*** Begin section ***

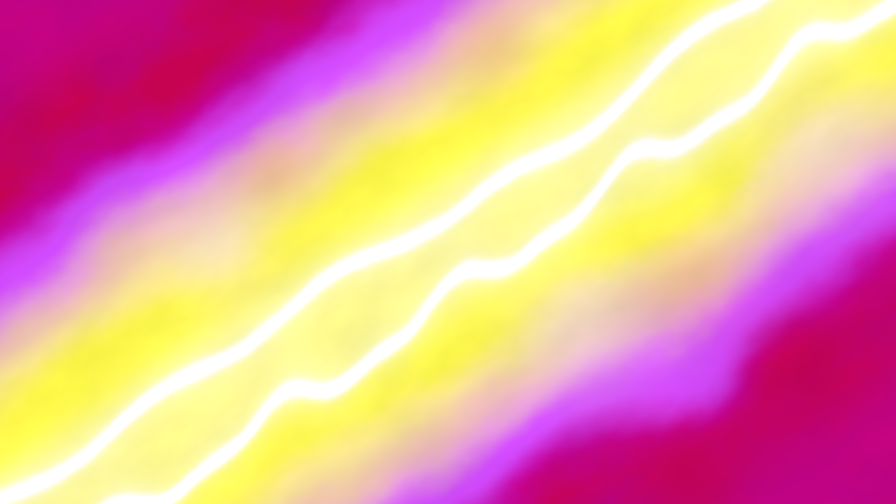
Give the GLSL for this background, as a Shadertoy shader.

```glsl
// Twin white lightning bolts crossing a diagonal band of yellow, violet and crimson plasma.
#define SLOPE 0.66
#define BAND_CENTER -0.07
#define WARP 0.11
#define CORE_WIDTH 0.015
#define HALO_WIDTH 0.040
#define HALO_STRENGTH 0.55

const float TAU = 6.28318;
const vec3 PALE_YELLOW = vec3(1.00, 0.98, 0.50);
const vec3 YELLOW      = vec3(1.00, 0.98, 0.27);
const vec3 CREAM       = vec3(0.98, 0.90, 0.56);
const vec3 PEACH       = vec3(0.93, 0.75, 0.70);
const vec3 LILAC       = vec3(0.89, 0.59, 0.87);
const vec3 VIOLET      = vec3(0.82, 0.29, 0.99);
const vec3 MAGENTA     = vec3(0.75, 0.01, 0.59);
const vec3 CRIMSON     = vec3(0.76, 0.01, 0.31);

float hash(vec2 p) {
    p = fract(p * vec2(0.1031, 0.1137));
    p += dot(p, p.yx + 33.33);
    return fract((p.x + p.y) * p.x * 47.0);
}

float noise(vec2 p) {
    vec2 i = floor(p), f = fract(p);
    f = f * f * (3.0 - 2.0 * f);
    return mix(mix(hash(i), hash(i + vec2(1, 0)), f.x),
               mix(hash(i + vec2(0, 1)), hash(i + vec2(1, 1)), f.x), f.y);
}

float fbm(vec2 p) {
    float sum = 0.0, amp = 0.5;
    for (int i = 0; i < 5; i++) {
        sum += amp * noise(p);
        p = mat2(1.6, 1.2, -1.2, 1.6) * p + 7.3;
        amp *= 0.5;
    }
    return sum;
}

// Soft round spot of the given radius
float spot(vec2 p, vec2 center, float radius) {
    vec2 q = (p - center) / radius;
    return exp(-dot(q, q));
}

// Heights of the two bolts above x
float upperBolt(float x) {
    float dip = (x - 1.08) / 0.25;
    return 0.68 * x - 0.005 - 0.045 * exp(-dip * dip)
         + 0.014 * cos(TAU * (x - 0.31) / 0.35);
}

float lowerBolt(float x) {
    return 0.651 * x - 0.165 - 0.018 * cos(2.6 * (x - 0.45))
         + 0.027 * cos(TAU * (x - 0.90) / 0.35)
         + 0.010 * cos(TAU * (x - 0.741) / 0.17);
}

// Amount of white light at a distance from a bolt
float boltLight(float d) {
    float core = d / CORE_WIDTH;
    return min(1.0, exp(-core * core) + HALO_STRENGTH * exp(-d / HALO_WIDTH));
}

// Plasma colour by distance from the band's axis
vec3 plasma(float d, float mottling) {
    vec3 c = mix(PALE_YELLOW, YELLOW, smoothstep(0.08, 0.18, d));
    c = mix(c, CREAM, smoothstep(0.20, 0.31, d));
    c = mix(c, PEACH, smoothstep(0.28, 0.38, d));
    c = mix(c, LILAC, smoothstep(0.36, 0.45, d));
    c = mix(c, VIOLET, smoothstep(0.42, 0.51, d));
    c = mix(c, MAGENTA, smoothstep(0.51, 0.63, d));
    float red = smoothstep(0.58, 0.70, d) * (1.0 - 0.65 * smoothstep(0.76, 0.95, d));
    return mix(c, CRIMSON, red * mottling);
}

void mainImage(out vec4 fragColor, in vec2 fragCoord) {
    vec2 p = fragCoord / iResolution.y;

    // Clouds drawn out along the band
    vec2 along = normalize(vec2(1.0, SLOPE));
    vec2 q = vec2(dot(p, along), dot(p, vec2(-along.y, along.x)));
    float cloud = fbm(q * vec2(4.0, 6.0) + 3.0) - 0.48;
    float detail = fbm(q * vec2(9.0, 15.0) + 21.0) - 0.48;

    // Warped distance from the axis, with large lobes
    float d = abs(p.y - SLOPE * p.x - BAND_CENTER);
    float edge = smoothstep(0.05, 0.25, d);
    d += edge * (WARP * cloud + 0.04 * detail);
    d -= 0.10 * spot(p, vec2(1.38, 0.22), 0.12);
    d -= 0.05 * spot(p, vec2(1.34, 0.58), 0.13);
    d += 0.05 * spot(p, vec2(1.12, 0.10), 0.12);

    float mottling = clamp(0.75 + 1.2 * cloud + 0.8 * detail, 0.0, 1.0);
    vec3 color = plasma(d, mottling);

    // Pale mist, amber haze and crimson embers
    float mist = spot(p, vec2(0.44, 0.50), 0.10) + spot(p, vec2(1.15, 0.35), 0.12)
               + spot(p, vec2(1.62, 0.72), 0.13);
    color = mix(color, vec3(0.96, 0.87, 0.84), 0.55 * mist);
    float amber = spot(p, vec2(1.37, 0.45), 0.09) + spot(p, vec2(0.55, 0.66), 0.07)
                + spot(p, vec2(0.98, 0.90), 0.08);
    color = mix(color, vec3(0.94, 0.72, 0.50), 0.45 * amber);
    float ember = spot(p, vec2(1.59, 0.28), 0.09) + spot(p, vec2(1.36, 0.05), 0.10);
    color = mix(color, CRIMSON, 0.7 * min(ember, 1.0));
    color *= 1.0 + 0.10 * detail;

    // White bolts with soft halos
    float wobble = 0.012 * (fbm(q * 14.0) - 0.48);
    vec2 bolts = abs(p.y + wobble - vec2(upperBolt(p.x), lowerBolt(p.x))) * along.x;
    float dark = (1.0 - boltLight(bolts.x)) * (1.0 - boltLight(bolts.y));
    color = mix(vec3(1.0), color, dark);

    fragColor = vec4(clamp(color, 0.0, 1.0), 1.0);
}
```
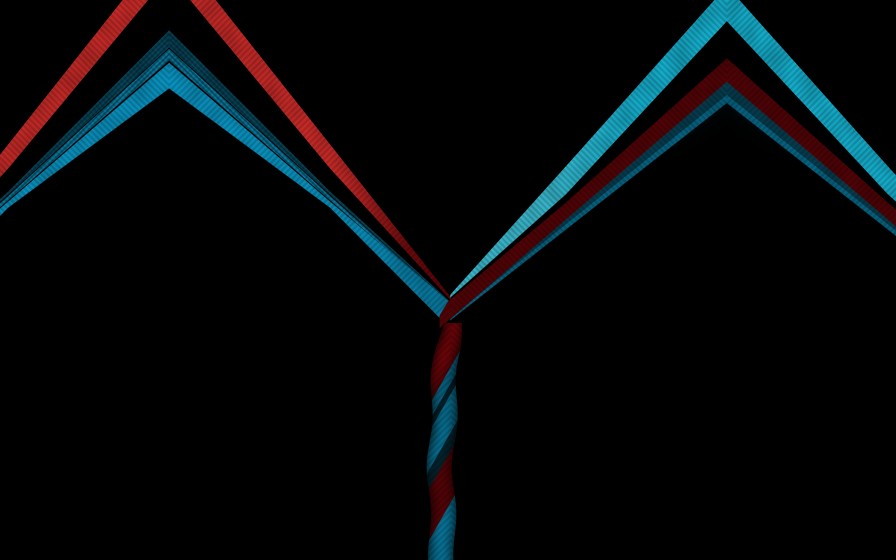
This background is drawn by a Shadertoy shader. Its source:

```glsl
// Folded red and blue ribbons meeting in a twisted cord on black.

const vec3 RED = vec3(0.66, 0.14, 0.13);
const vec3 DARK_RED = vec3(0.27, 0.01, 0.02);
const vec3 CYAN = vec3(0.07, 0.58, 0.68);
const vec3 PALE_CYAN = vec3(0.20, 0.63, 0.70);
const vec3 BLUE = vec3(0.03, 0.45, 0.59);
const vec3 TEAL = vec3(0.02, 0.20, 0.26);

const float BEND = 0.2875;  // distance from the fold where edges change slope
const float REACH = 0.5;    // distance from the fold to the knot

vec2 hashGradient(vec2 cell) {
    float a = 6.2832 * fract(sin(dot(cell, vec2(41.3, 289.1))) * 4375.5);
    return vec2(cos(a), sin(a));
}

float gradientNoise(vec2 p) {
    vec2 i = floor(p), f = fract(p);
    vec2 u = f * f * f * (f * (f * 6.0 - 15.0) + 10.0);
    vec2 e = vec2(1.0, 0.0);
    float low = mix(dot(hashGradient(i), f), dot(hashGradient(i + e), f - e), u.x);
    float high = mix(dot(hashGradient(i + e.yx), f - e.yx),
                     dot(hashGradient(i + e.xx), f - e.xx), u.x);
    return mix(low, high, u.y);
}

// Antialiased step over one pixel
float inside(float dist, float px) {
    return clamp(dist / px + 0.5, 0.0, 1.0);
}

// Edge depth given at the fold, the bend and the knot
float edgeDepth(float d, vec3 k) {
    return d < BEND ? mix(k.x, k.y, d / BEND)
                    : mix(k.y, k.z, (d - BEND) / (REACH - BEND));
}

// Coverage of a ribbon between two bent edges
float ribbon(vec2 q, vec3 top, vec3 bottom, float px) {
    float a = (q.y - edgeDepth(q.x, top)) * 0.72;
    float b = (edgeDepth(q.x, bottom) - q.y) * 0.72;
    return max(inside(a, px) + inside(b, px) - 1.0, 0.0);
}

// Woven ribs running across a ribbon
float weave(float along, vec2 p) {
    float ribs = 0.10 * sin(along * 800.0);
    return 1.0 + ribs + 0.16 * gradientNoise(p * vec2(30.0, 24.0));
}

// Ribbons folded at the left peak
vec3 leftRibbons(vec3 col, vec2 q, float x, float px) {
    float keep = inside(0.806 - x, px);
    float cut = inside(1.233 - x - 0.79 * q.y, px);
    float nearKnot = smoothstep(0.28, 0.48, q.x);
    float strands = 0.65 + 0.35 * sin((q.y - edgeDepth(q.x, vec3(0.054, 0.342, 0.537))) * 700.0);
    col = mix(col, TEAL * (0.7 + 0.5 * strands),
              keep * ribbon(q, vec3(0.054, 0.342, 0.537), vec3(0.085, 0.348, 0.540), px));
    col = mix(col, BLUE * (0.45 + 0.5 * strands),
              keep * ribbon(q, vec3(0.087, 0.350, 0.540), vec3(0.108, 0.358, 0.542), px));
    col = mix(col, BLUE * mix(1.08, 0.9, nearKnot),
              cut * ribbon(q, vec3(0.112, 0.360, 0.539), vec3(0.158, 0.371, 0.585), px));
    return mix(col, mix(RED, DARK_RED * 1.2, nearKnot),
               keep * ribbon(q, vec3(-0.105, 0.258, 0.527), vec3(-0.045, 0.301, 0.533), px));
}

// Ribbons folded at the right peak
vec3 rightRibbons(vec3 col, vec2 q, float x, float px) {
    float keep = inside(x - 0.804, px);
    float cut = inside(x + 0.6 * q.y - 1.123, px) * inside(x - 0.785, px);
    float pale = smoothstep(0.15, 0.36, q.x) * step(x, 1.298);
    float below = q.y - edgeDepth(q.x, vec3(0.184, 0.410, 0.577));
    col += keep * TEAL * 0.15 * exp(-max(below, 0.0) * 70.0) * smoothstep(0.15, 0.0, q.x)
         * step(0.0, below);
    col = mix(col, mix(CYAN, PALE_CYAN, pale),
              keep * ribbon(q, vec3(-0.025, 0.297, 0.533), vec3(0.038, 0.347, 0.537), px));
    col = mix(col, TEAL,
              keep * ribbon(q, vec3(0.144, 0.390, 0.574), vec3(0.169, 0.400, 0.576), px));
    col = mix(col, BLUE * 0.75,
              keep * ribbon(q, vec3(0.169, 0.400, 0.573), vec3(0.184, 0.410, 0.577), px));
    return mix(col, DARK_RED,
               cut * ribbon(q, vec3(0.104, 0.362, 0.540), vec3(0.146, 0.392, 0.575), px));
}

// Twisted cord hanging below the knot
vec3 cord(vec3 col, float x, float depth, float px) {
    float off = depth - 0.87;
    float center = 0.788 + 0.19 * off * off + 0.004 * cos((depth - 0.75) * 38.0);
    float halfWidth = mix(0.0165, 0.0225, smoothstep(0.57, 0.63, depth));
    float side = (x - center) / halfWidth;
    float turn = depth + 1.75 * (x - 0.796);
    float soft = px * 2.0;

    vec3 strand = DARK_RED * (0.65 + 0.75 * smoothstep(0.09, 0.0, abs(turn - 0.62)));
    strand = mix(strand, BLUE * 0.75, inside(turn - 0.671, soft));
    strand = mix(strand, TEAL * 0.55, inside(turn - 0.700, soft));
    strand = mix(strand, BLUE * 0.8, inside(turn - 0.719, soft));
    strand = mix(strand, TEAL * 0.6, inside(turn - 0.7875, soft));
    strand = mix(strand, DARK_RED * 1.1, inside(turn - 0.821, soft));
    strand = mix(strand, BLUE * 0.85, inside(turn - 0.9125, soft));
    strand *= 1.0 - 0.5 * side * side;
    float mask = inside((1.0 - abs(side)) * halfWidth, px) * inside(depth - 0.577, px);
    return mix(col, strand, mask);
}

void mainImage(out vec4 fragColor, in vec2 fragCoord) {
    float px = 1.0 / iResolution.y;
    vec2 p = fragCoord * px;
    p.x += 0.8 - 0.5 * iResolution.x * px;  // keep the layout centred
    float depth = 1.0 - p.y;

    // Fold the plane about each peak, then layer the parts
    vec2 left = vec2(abs(p.x - 0.302), depth);
    vec2 right = vec2(abs(p.x - 1.298), depth);
    vec3 col = leftRibbons(vec3(0.0), left, p.x, px);
    col = rightRibbons(col, right, p.x, px);
    col = cord(col, p.x, depth, px);

    float fold = p.x < 0.806 ? left.x : right.x;
    col *= weave((fold + depth) * 0.71, p);
    fragColor = vec4(col, 1.0);
}
```
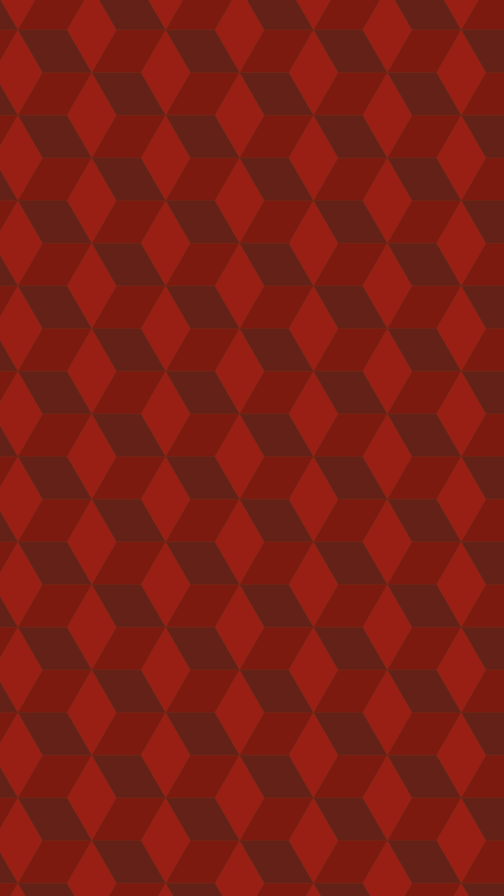
Reproduce this pattern procedurally as a WebGL 2 fragment shader.

```glsl
#version 300 es
precision highp float;
// Tumbling-block rhombi in three reds on a hexagonal lattice.
// Each pixel finds its nearest six-fold star point; the 60 degree sector
// around that point gives the face colour, with faint seams on the spokes.

uniform vec2 u_resolution;
out vec4 fragColor;

// Offset from the nearest star point; vertical neighbours are 1 apart.
vec2 nearestStar(vec2 p) {
    vec2 cell = vec2(sqrt(3.0), 1.0);
    vec2 a = p - cell * floor(p / cell + 0.5);
    vec2 b = p - cell * (floor(p / cell) + 0.5);
    return dot(a, a) < dot(b, b) ? a : b;
}

// Antialiased coverage of the side where the distance is positive.
float cover(float dist, float pixel) {
    return clamp(dist / pixel + 0.5, 0.0, 1.0);
}

void main() {
    const float period = 0.1693; // star spacing, in canvas widths
    vec2 p = (gl_FragCoord.xy / u_resolution.x - vec2(0.0354, 0.0255)) / period;
    float pixel = 1.0 / (u_resolution.x * period);
    vec2 q = nearestStar(p);

    vec3 brightRed = vec3(0.60, 0.12, 0.08);
    vec3 deepRed = vec3(0.49, 0.10, 0.06);
    vec3 darkBrown = vec3(0.39, 0.13, 0.09);
    vec3 seamOlive = vec3(0.45, 0.21, 0.11);

    // Side faces meet on the horizontal spokes
    float side = q.x < 0.0 ? -q.y : q.y;
    vec3 color = mix(darkBrown, deepRed, cover(side, pixel));

    // Upright face between the spokes at 60 and 120 degrees
    float upright = 0.5 * abs(q.y) - 0.5 * sqrt(3.0) * abs(q.x);
    color = mix(color, brightRed, cover(upright, pixel));

    // Hairline seams
    float seam = min(abs(q.y), abs(upright));
    color = mix(color, seamOlive, 0.28 * cover(0.007 - seam, pixel));

    fragColor = vec4(color, 1.0);
}
```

*** End section ***

▶ **To do**: Lines of the listing above that hold the string "iResolution" should each be copied.

▶ **Solution below**:
    vec2 p = fragCoord / iResolution.y;
    float px = 1.0 / iResolution.y;
    p.x += 0.8 - 0.5 * iResolution.x * px;  // keep the layout centred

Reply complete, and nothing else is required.